* How to complete this task *
Every record should be written out exactly, with the pictures left out.
· · ·
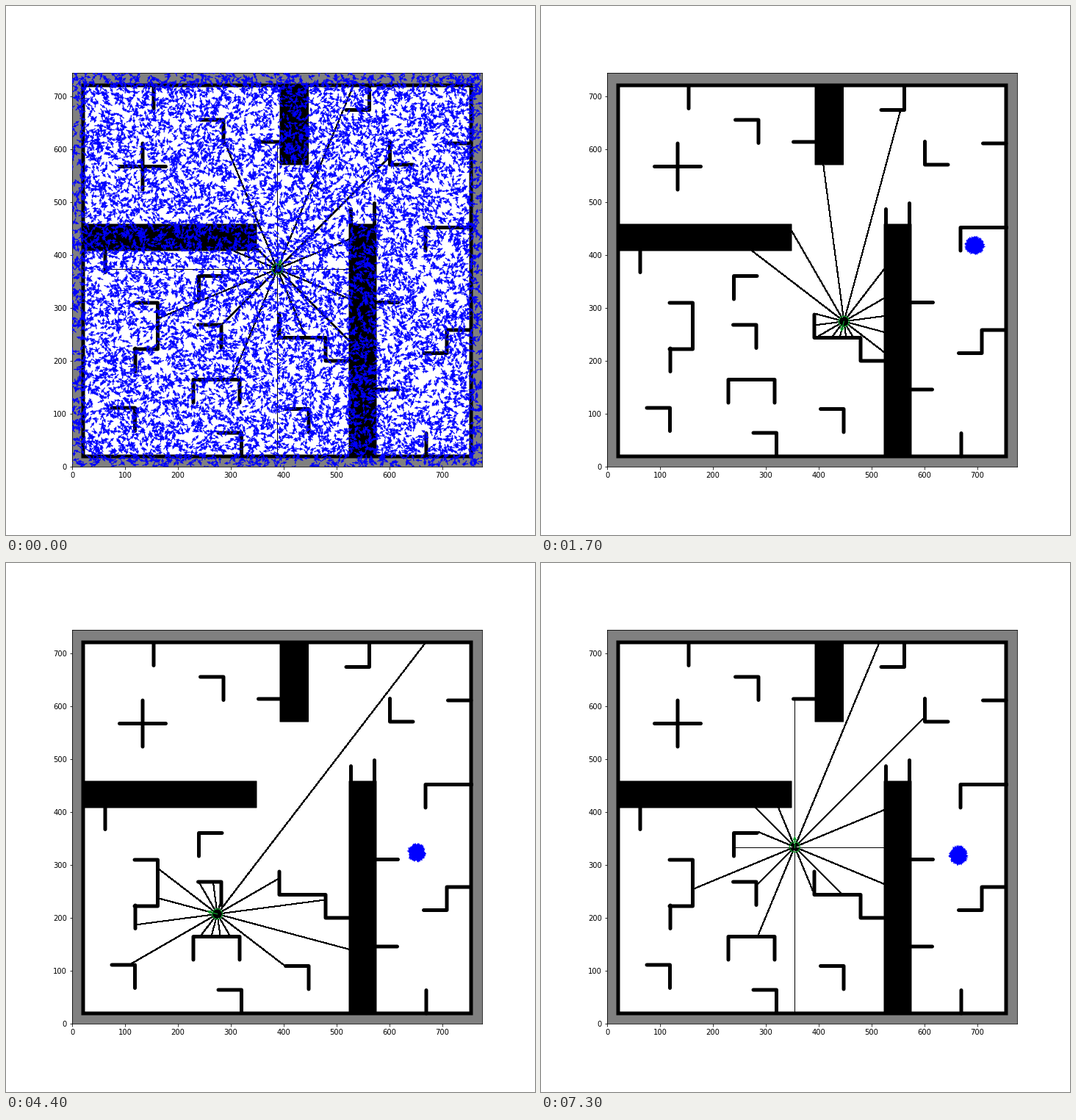
These frames come from a looping animation (720x720 px, 7.4 s). A matplotlib script:

```python
import numpy as np
import matplotlib.pyplot as plt
from matplotlib.animation import FuncAnimation
from matplotlib.collections import LineCollection
from matplotlib.patches import Circle, Polygon, Rectangle

SIZE, DPI = 720, 72
FRAMES, INTERVAL = 74, 100
LEFT, RIGHT, TOP, BOTTOM = 90, 648, 91, 627
UNIT = 0.7195            # pixels per map unit
STEP = 10 * UNIT         # robot travel per frame
ARM, THICK = 31.5, 5     # wall module and wall thickness
GREEN = "#0a9a28"

ROOM = (105, 108, 633, 613)
BLOCKS = [(373, 108, 411.5, 216), (105, 297, 341, 333), (467, 297, 504, 613)]
# Thin walls: a starting point, then one module per letter
WALLS = [
    (201, 108, "D"), (264.5, 155, "RD"), (154.5, 218.5, "RR"), (186, 187, "DD"),
    (343.5, 185, "R"), (494.5, 110, "DL"), (522.5, 184.5, "DR"), (633, 187, "L"),
    (501.5, 300, "U"), (469.5, 308, "U"), (135, 331, "D"), (262.5, 399, "UR"),
    (175, 404, "RDDL"), (176, 466, "D"), (261.5, 434, "RD"), (372, 420, "DRRDR"),
    (502, 403.5, "R"), (501, 522, "R"), (571, 333, "URR"), (568.5, 472.5, "RUR"),
    (144, 547, "RD"), (255, 540, "URRD"), (289, 581, "RD"), (380.5, 548.5, "RD"),
    (572, 613, "U"),
]
MOVES = {"R": (ARM, 0), "L": (-ARM, 0), "U": (0, -ARM), "D": (0, ARM)}

RUNS = [7, 19, 24, 4, 5]  # straight runs, each followed by a right turn
# Key points of the particle cloud
CLOUD_T = [0, 11, 23, 33, 44, 54, 73]
CLOUD_X = [560, 576, 605, 569, 559, 580, 568]
CLOUD_Y = [338, 331, 321, 360, 394, 379, 398]
SWARM, SCATTER = 600, 10000


def trace(x, y, letters):
    return np.cumsum([(x, y)] + [MOVES[c] for c in letters], axis=0)


def wall_grid():
    grid = np.zeros((SIZE, SIZE), bool)

    def fill(x0, y0, x1, y1, pad=0):
        a, b = round(x0 - pad), round(x1 + pad)
        c, d = round(y0 - pad), round(y1 + pad)
        grid[c:d, a:b] = True

    for block in BLOCKS:
        fill(*block)
    for wall in WALLS:
        line = trace(*wall)
        for p, q in zip(line, line[1:]):
            fill(*np.minimum(p, q), *np.maximum(p, q), pad=2)
    x0, y0, x1, y1 = ROOM
    inside = np.zeros_like(grid)
    inside[y0 + 2:y1 - 2, x0 + 2:x1 - 2] = True
    return grid | ~inside


GRID = wall_grid()
REACH = np.arange(0, SIZE, 0.5)


def polar(x, y, r, deg):
    a = np.radians(deg)
    return x + r * np.cos(a), y - r * np.sin(a)


def cast(x, y, deg):
    px, py = polar(x, y, REACH, deg)
    col = np.clip(px, 0, SIZE - 1).astype(int)
    row = np.clip(py, 0, SIZE - 1).astype(int)
    hit = np.argmax(GRID[row, col])
    return px[hit], py[hit]


def drive():
    """Pose of the robot in every frame."""
    poses = [(369.3, 358, 67.5)]
    x, y, heading = 378.6, 360.6, 345
    for run in RUNS:
        poses += [(*polar(x, y, STEP * k, heading), heading) for k in range(run + 1)]
        x, y = poses[-1][:2]
        heading -= 90
    # Set down elsewhere, then straight up
    rest = FRAMES - len(poses)
    poses += [(345.3, 386.5 + STEP * k, 90) for k in reversed(range(rest))]
    return poses


POSES = drive()


def swarm_state(n):
    """Particles gather from a few clusters into a single cloud."""
    rng = np.random.default_rng(100 + n)
    r = 7.5 * np.sqrt(rng.random(SWARM))
    a = rng.uniform(0, 2 * np.pi, SWARM)
    spots = np.column_stack([r * np.cos(a), r * np.sin(a)])
    spots = spots * rng.uniform(0.9, 1.1, 2)
    centres = np.random.default_rng(5).uniform((120, 122), (620, 600), (60, 2))
    centres[0] = np.interp(n, CLOUD_T, CLOUD_X), np.interp(n, CLOUD_T, CLOUD_Y)
    count = max(1, int(60 * 0.58 ** (n - 1)))
    spots += centres[np.arange(SWARM) % count]
    return spots, rng.uniform(0, 2 * np.pi, SWARM)


fig = plt.figure(figsize=(SIZE / DPI, SIZE / DPI), dpi=DPI, facecolor="white")
ax = fig.add_axes([LEFT / SIZE, 1 - BOTTOM / SIZE,
                   (RIGHT - LEFT) / SIZE, (BOTTOM - TOP) / SIZE])
ax.set_xlim(LEFT, RIGHT)
ax.set_ylim(BOTTOM, TOP)
ax.set_facecolor("#808080")
ticks = np.arange(0, 800, 100)
ax.set_xticks(LEFT + UNIT * ticks, ticks)
ax.set_yticks(BOTTOM - UNIT * ticks, ticks)
ax.tick_params(labelsize=10, labelfontfamily="DejaVu Sans")


def box(x0, y0, x1, y1, **style):
    return ax.add_patch(Rectangle((x0, y0), x1 - x0, y1 - y0, snap=False, **style))


x0, y0, x1, y1 = ROOM
half = THICK / 2
outer = box(x0 - half, y0 - half, x1 + half, y1 + half, fc="black", lw=0, zorder=1)
box(x0 + half, y0 + half, x1 - half, y1 - half, fc="white", lw=0, zorder=1)
for block in BLOCKS:
    box(*block, fc="black", ec="black", lw=1, joinstyle="round", zorder=2)
for wall in WALLS:
    line, = ax.plot(*trace(*wall).T, color="black", lw=THICK, zorder=2, snap=False,
                    solid_capstyle="round", solid_joinstyle="round")
    line.set_clip_path(outer)


def arrows(spots, angles, length):
    return ax.quiver(*spots.T, length * np.cos(angles), length * np.sin(angles),
                     color="blue", units="dots", width=1.2, headwidth=3.5,
                     headlength=4, headaxislength=4, scale=1,
                     scale_units="dots", angles="uv", zorder=4)


init = np.random.default_rng(1)
scatter = arrows(init.uniform((LEFT, TOP), (RIGHT, BOTTOM), (SCATTER, 2)),
                 init.uniform(0, 2 * np.pi, SCATTER), 9)
swarm = arrows(*swarm_state(1), 7)

rays = LineCollection([], colors="black", linewidths=1, antialiaseds=False, zorder=3)
ax.add_collection(rays, autolim=False)
body = ax.add_patch(Circle((0, 0), 7, fill=False, ec=GREEN, lw=1.3, zorder=5))
shaft, = ax.plot([], [], color=GREEN, lw=1.3, zorder=5)
head = ax.add_patch(Polygon([(0, 0)] * 3, closed=True, color=GREEN, lw=0, zorder=5))


def draw(n):
    x, y, heading = POSES[n]
    rays.set_segments([[(x, y), cast(x, y, heading + 22.5 * k)] for k in range(16)])
    body.center = x, y
    neck = polar(x, y, 9, heading)
    shaft.set_data([x, neck[0]], [y, neck[1]])
    head.set_xy([polar(x, y, 15, heading),
                 polar(*neck, 3, heading + 90), polar(*neck, 3, heading - 90)])

    scatter.set_visible(n == 0)
    swarm.set_visible(n > 0)
    if n > 0:
        spots, angles = swarm_state(n)
        swarm.set_offsets(spots)
        swarm.set_UVC(7 * np.cos(angles), 7 * np.sin(angles))
    return scatter, swarm, rays, body, shaft, head


anim = FuncAnimation(fig, draw, frames=FRAMES, interval=INTERVAL,
                     repeat=True, repeat_delay=0, blit=False)
plt.show()
```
· · ·
* Response below *
These frames come from a looping animation (720x720 px, 7.4 s). A matplotlib script:

```python
import numpy as np
import matplotlib.pyplot as plt
from matplotlib.animation import FuncAnimation
from matplotlib.collections import LineCollection
from matplotlib.patches import Circle, Polygon, Rectangle

SIZE, DPI = 720, 72
FRAMES, INTERVAL = 74, 100
LEFT, RIGHT, TOP, BOTTOM = 90, 648, 91, 627
UNIT = 0.7195            # pixels per map unit
STEP = 10 * UNIT         # robot travel per frame
ARM, THICK = 31.5, 5     # wall module and wall thickness
GREEN = "#0a9a28"

ROOM = (105, 108, 633, 613)
BLOCKS = [(373, 108, 411.5, 216), (105, 297, 341, 333), (467, 297, 504, 613)]
# Thin walls: a starting point, then one module per letter
WALLS = [
    (201, 108, "D"), (264.5, 155, "RD"), (154.5, 218.5, "RR"), (186, 187, "DD"),
    (343.5, 185, "R"), (494.5, 110, "DL"), (522.5, 184.5, "DR"), (633, 187, "L"),
    (501.5, 300, "U"), (469.5, 308, "U"), (135, 331, "D"), (262.5, 399, "UR"),
    (175, 404, "RDDL"), (176, 466, "D"), (261.5, 434, "RD"), (372, 420, "DRRDR"),
    (502, 403.5, "R"), (501, 522, "R"), (571, 333, "URR"), (568.5, 472.5, "RUR"),
    (144, 547, "RD"), (255, 540, "URRD"), (289, 581, "RD"), (380.5, 548.5, "RD"),
    (572, 613, "U"),
]
MOVES = {"R": (ARM, 0), "L": (-ARM, 0), "U": (0, -ARM), "D": (0, ARM)}

RUNS = [7, 19, 24, 4, 5]  # straight runs, each followed by a right turn
# Key points of the particle cloud
CLOUD_T = [0, 11, 23, 33, 44, 54, 73]
CLOUD_X = [560, 576, 605, 569, 559, 580, 568]
CLOUD_Y = [338, 331, 321, 360, 394, 379, 398]
SWARM, SCATTER = 600, 10000


def trace(x, y, letters):
    return np.cumsum([(x, y)] + [MOVES[c] for c in letters], axis=0)


def wall_grid():
    grid = np.zeros((SIZE, SIZE), bool)

    def fill(x0, y0, x1, y1, pad=0):
        a, b = round(x0 - pad), round(x1 + pad)
        c, d = round(y0 - pad), round(y1 + pad)
        grid[c:d, a:b] = True

    for block in BLOCKS:
        fill(*block)
    for wall in WALLS:
        line = trace(*wall)
        for p, q in zip(line, line[1:]):
            fill(*np.minimum(p, q), *np.maximum(p, q), pad=2)
    x0, y0, x1, y1 = ROOM
    inside = np.zeros_like(grid)
    inside[y0 + 2:y1 - 2, x0 + 2:x1 - 2] = True
    return grid | ~inside


GRID = wall_grid()
REACH = np.arange(0, SIZE, 0.5)


def polar(x, y, r, deg):
    a = np.radians(deg)
    return x + r * np.cos(a), y - r * np.sin(a)


def cast(x, y, deg):
    px, py = polar(x, y, REACH, deg)
    col = np.clip(px, 0, SIZE - 1).astype(int)
    row = np.clip(py, 0, SIZE - 1).astype(int)
    hit = np.argmax(GRID[row, col])
    return px[hit], py[hit]


def drive():
    """Pose of the robot in every frame."""
    poses = [(369.3, 358, 67.5)]
    x, y, heading = 378.6, 360.6, 345
    for run in RUNS:
        poses += [(*polar(x, y, STEP * k, heading), heading) for k in range(run + 1)]
        x, y = poses[-1][:2]
        heading -= 90
    # Set down elsewhere, then straight up
    rest = FRAMES - len(poses)
    poses += [(345.3, 386.5 + STEP * k, 90) for k in reversed(range(rest))]
    return poses


POSES = drive()


def swarm_state(n):
    """Particles gather from a few clusters into a single cloud."""
    rng = np.random.default_rng(100 + n)
    r = 7.5 * np.sqrt(rng.random(SWARM))
    a = rng.uniform(0, 2 * np.pi, SWARM)
    spots = np.column_stack([r * np.cos(a), r * np.sin(a)])
    spots = spots * rng.uniform(0.9, 1.1, 2)
    centres = np.random.default_rng(5).uniform((120, 122), (620, 600), (60, 2))
    centres[0] = np.interp(n, CLOUD_T, CLOUD_X), np.interp(n, CLOUD_T, CLOUD_Y)
    count = max(1, int(60 * 0.58 ** (n - 1)))
    spots += centres[np.arange(SWARM) % count]
    return spots, rng.uniform(0, 2 * np.pi, SWARM)


fig = plt.figure(figsize=(SIZE / DPI, SIZE / DPI), dpi=DPI, facecolor="white")
ax = fig.add_axes([LEFT / SIZE, 1 - BOTTOM / SIZE,
                   (RIGHT - LEFT) / SIZE, (BOTTOM - TOP) / SIZE])
ax.set_xlim(LEFT, RIGHT)
ax.set_ylim(BOTTOM, TOP)
ax.set_facecolor("#808080")
ticks = np.arange(0, 800, 100)
ax.set_xticks(LEFT + UNIT * ticks, ticks)
ax.set_yticks(BOTTOM - UNIT * ticks, ticks)
ax.tick_params(labelsize=10, labelfontfamily="DejaVu Sans")


def box(x0, y0, x1, y1, **style):
    return ax.add_patch(Rectangle((x0, y0), x1 - x0, y1 - y0, snap=False, **style))


x0, y0, x1, y1 = ROOM
half = THICK / 2
outer = box(x0 - half, y0 - half, x1 + half, y1 + half, fc="black", lw=0, zorder=1)
box(x0 + half, y0 + half, x1 - half, y1 - half, fc="white", lw=0, zorder=1)
for block in BLOCKS:
    box(*block, fc="black", ec="black", lw=1, joinstyle="round", zorder=2)
for wall in WALLS:
    line, = ax.plot(*trace(*wall).T, color="black", lw=THICK, zorder=2, snap=False,
                    solid_capstyle="round", solid_joinstyle="round")
    line.set_clip_path(outer)


def arrows(spots, angles, length):
    return ax.quiver(*spots.T, length * np.cos(angles), length * np.sin(angles),
                     color="blue", units="dots", width=1.2, headwidth=3.5,
                     headlength=4, headaxislength=4, scale=1,
                     scale_units="dots", angles="uv", zorder=4)


init = np.random.default_rng(1)
scatter = arrows(init.uniform((LEFT, TOP), (RIGHT, BOTTOM), (SCATTER, 2)),
                 init.uniform(0, 2 * np.pi, SCATTER), 9)
swarm = arrows(*swarm_state(1), 7)

rays = LineCollection([], colors="black", linewidths=1, antialiaseds=False, zorder=3)
ax.add_collection(rays, autolim=False)
body = ax.add_patch(Circle((0, 0), 7, fill=False, ec=GREEN, lw=1.3, zorder=5))
shaft, = ax.plot([], [], color=GREEN, lw=1.3, zorder=5)
head = ax.add_patch(Polygon([(0, 0)] * 3, closed=True, color=GREEN, lw=0, zorder=5))


def draw(n):
    x, y, heading = POSES[n]
    rays.set_segments([[(x, y), cast(x, y, heading + 22.5 * k)] for k in range(16)])
    body.center = x, y
    neck = polar(x, y, 9, heading)
    shaft.set_data([x, neck[0]], [y, neck[1]])
    head.set_xy([polar(x, y, 15, heading),
                 polar(*neck, 3, heading + 90), polar(*neck, 3, heading - 90)])

    scatter.set_visible(n == 0)
    swarm.set_visible(n > 0)
    if n > 0:
        spots, angles = swarm_state(n)
        swarm.set_offsets(spots)
        swarm.set_UVC(7 * np.cos(angles), 7 * np.sin(angles))
    return scatter, swarm, rays, body, shaft, head


anim = FuncAnimation(fig, draw, frames=FRAMES, interval=INTERVAL,
                     repeat=True, repeat_delay=0, blit=False)
plt.show()
```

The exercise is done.